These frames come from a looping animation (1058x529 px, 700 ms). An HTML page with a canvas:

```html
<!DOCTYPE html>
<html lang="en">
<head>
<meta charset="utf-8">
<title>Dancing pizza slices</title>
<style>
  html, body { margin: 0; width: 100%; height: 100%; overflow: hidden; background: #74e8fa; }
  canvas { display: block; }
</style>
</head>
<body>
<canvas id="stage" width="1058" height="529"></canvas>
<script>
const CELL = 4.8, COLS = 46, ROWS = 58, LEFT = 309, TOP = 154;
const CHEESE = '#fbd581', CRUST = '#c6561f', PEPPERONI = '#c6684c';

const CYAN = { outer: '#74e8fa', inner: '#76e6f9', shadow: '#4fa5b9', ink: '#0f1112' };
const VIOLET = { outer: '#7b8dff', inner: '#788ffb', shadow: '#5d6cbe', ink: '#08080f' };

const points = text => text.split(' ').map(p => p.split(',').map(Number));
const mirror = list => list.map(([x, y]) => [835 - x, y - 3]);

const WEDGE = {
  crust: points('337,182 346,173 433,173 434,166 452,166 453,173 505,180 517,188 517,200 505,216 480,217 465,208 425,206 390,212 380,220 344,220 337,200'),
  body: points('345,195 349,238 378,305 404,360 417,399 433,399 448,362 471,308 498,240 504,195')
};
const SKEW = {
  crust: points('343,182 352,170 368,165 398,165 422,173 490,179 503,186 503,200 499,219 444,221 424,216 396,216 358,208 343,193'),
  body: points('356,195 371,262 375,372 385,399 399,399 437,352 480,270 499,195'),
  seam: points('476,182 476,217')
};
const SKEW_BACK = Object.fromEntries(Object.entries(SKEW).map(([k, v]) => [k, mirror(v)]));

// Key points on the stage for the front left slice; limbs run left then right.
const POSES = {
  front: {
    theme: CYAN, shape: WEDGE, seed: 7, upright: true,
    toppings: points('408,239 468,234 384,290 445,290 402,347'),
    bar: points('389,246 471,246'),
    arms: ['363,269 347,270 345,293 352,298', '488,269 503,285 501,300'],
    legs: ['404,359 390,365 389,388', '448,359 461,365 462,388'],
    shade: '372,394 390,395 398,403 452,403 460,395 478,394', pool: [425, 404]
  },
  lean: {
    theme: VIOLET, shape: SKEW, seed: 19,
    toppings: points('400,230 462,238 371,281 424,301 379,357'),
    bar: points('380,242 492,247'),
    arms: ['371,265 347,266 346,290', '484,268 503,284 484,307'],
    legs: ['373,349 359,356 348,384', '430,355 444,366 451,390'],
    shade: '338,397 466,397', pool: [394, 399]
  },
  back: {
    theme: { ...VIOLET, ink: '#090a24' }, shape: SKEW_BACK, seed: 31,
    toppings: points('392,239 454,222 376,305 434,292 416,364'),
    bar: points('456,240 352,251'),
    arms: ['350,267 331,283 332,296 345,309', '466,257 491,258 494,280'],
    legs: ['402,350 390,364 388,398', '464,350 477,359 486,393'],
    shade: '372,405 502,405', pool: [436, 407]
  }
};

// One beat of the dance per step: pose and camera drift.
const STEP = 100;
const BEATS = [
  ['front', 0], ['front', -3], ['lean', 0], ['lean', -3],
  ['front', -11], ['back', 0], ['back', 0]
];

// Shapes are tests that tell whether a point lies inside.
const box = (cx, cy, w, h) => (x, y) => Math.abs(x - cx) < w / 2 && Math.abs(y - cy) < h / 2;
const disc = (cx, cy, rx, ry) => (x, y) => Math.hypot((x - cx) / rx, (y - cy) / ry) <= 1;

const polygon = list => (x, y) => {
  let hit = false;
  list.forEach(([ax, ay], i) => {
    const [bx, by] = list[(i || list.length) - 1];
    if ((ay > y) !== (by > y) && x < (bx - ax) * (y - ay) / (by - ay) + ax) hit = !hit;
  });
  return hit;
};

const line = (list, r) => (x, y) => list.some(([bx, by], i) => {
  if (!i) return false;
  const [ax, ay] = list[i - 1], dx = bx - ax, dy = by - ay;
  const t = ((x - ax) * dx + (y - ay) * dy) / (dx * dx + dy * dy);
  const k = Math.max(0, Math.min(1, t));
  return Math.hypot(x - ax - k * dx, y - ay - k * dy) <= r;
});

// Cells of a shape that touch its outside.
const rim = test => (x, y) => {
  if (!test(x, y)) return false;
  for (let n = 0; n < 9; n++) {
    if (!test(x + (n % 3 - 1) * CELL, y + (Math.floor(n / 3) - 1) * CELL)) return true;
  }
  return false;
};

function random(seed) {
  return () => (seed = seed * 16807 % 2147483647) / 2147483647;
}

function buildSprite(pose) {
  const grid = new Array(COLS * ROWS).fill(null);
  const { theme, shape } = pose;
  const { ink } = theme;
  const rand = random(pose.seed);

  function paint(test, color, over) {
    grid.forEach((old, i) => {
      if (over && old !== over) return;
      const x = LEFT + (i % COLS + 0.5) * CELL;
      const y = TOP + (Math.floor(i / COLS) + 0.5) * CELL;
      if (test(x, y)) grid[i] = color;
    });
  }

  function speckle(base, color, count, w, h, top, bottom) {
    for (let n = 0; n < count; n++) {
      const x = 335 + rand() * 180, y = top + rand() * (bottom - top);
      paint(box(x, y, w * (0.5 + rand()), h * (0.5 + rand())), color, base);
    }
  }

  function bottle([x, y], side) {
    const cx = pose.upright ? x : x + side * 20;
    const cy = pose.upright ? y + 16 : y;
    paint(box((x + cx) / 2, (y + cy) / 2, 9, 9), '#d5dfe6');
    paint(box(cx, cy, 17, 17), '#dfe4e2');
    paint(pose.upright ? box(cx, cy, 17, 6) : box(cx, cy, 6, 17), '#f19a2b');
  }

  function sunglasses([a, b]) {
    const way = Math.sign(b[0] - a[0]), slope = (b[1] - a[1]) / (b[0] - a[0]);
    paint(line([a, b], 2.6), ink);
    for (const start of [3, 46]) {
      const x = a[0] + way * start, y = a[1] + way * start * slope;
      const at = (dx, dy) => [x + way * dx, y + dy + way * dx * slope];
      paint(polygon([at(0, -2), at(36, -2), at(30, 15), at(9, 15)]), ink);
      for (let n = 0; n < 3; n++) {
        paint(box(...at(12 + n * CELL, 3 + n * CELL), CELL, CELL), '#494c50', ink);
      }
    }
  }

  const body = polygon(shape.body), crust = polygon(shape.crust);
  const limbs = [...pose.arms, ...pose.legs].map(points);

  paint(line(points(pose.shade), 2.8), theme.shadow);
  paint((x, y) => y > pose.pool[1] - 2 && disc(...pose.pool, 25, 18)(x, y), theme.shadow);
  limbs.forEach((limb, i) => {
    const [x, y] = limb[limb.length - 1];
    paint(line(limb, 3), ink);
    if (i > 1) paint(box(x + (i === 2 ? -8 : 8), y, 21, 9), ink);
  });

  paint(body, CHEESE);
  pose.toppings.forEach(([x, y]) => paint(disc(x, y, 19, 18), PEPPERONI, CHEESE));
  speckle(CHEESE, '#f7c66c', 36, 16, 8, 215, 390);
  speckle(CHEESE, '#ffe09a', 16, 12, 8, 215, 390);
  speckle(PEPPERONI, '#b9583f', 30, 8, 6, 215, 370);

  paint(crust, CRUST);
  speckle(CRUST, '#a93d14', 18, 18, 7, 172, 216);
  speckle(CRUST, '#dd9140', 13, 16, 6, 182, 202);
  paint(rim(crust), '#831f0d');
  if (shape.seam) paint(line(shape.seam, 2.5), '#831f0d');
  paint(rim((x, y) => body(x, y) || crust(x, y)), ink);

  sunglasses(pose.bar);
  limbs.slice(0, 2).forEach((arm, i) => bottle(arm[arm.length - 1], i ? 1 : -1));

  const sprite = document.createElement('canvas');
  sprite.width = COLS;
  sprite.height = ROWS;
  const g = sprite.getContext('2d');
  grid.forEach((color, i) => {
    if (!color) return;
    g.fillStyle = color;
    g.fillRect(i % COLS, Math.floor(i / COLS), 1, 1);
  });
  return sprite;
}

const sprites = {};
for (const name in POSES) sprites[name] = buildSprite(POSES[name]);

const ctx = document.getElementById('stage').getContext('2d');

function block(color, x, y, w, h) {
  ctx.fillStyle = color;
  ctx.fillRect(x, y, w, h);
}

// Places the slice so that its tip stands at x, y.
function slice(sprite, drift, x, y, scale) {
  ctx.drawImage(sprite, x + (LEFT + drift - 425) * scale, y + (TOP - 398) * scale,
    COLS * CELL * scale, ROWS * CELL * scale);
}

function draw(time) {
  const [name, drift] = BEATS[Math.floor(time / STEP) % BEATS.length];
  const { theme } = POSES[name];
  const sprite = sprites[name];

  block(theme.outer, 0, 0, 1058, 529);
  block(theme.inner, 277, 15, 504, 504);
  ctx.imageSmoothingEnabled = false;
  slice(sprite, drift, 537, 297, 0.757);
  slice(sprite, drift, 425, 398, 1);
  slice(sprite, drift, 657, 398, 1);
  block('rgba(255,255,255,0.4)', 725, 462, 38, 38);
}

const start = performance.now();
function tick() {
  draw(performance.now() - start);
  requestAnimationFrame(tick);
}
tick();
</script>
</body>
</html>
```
++++++++++++++++++++
**Activity**
Could you show every line of the listing that holds the string "disc"?

**Solution to this exercise**
const disc = (cx, cy, rx, ry) => (x, y) => Math.hypot((x - cx) / rx, (y - cy) / ry) <= 1;
  paint((x, y) => y > pose.pool[1] - 2 && disc(...pose.pool, 25, 18)(x, y), theme.shadow);
  pose.toppings.forEach(([x, y]) => paint(disc(x, y, 19, 18), PEPPERONI, CHEESE));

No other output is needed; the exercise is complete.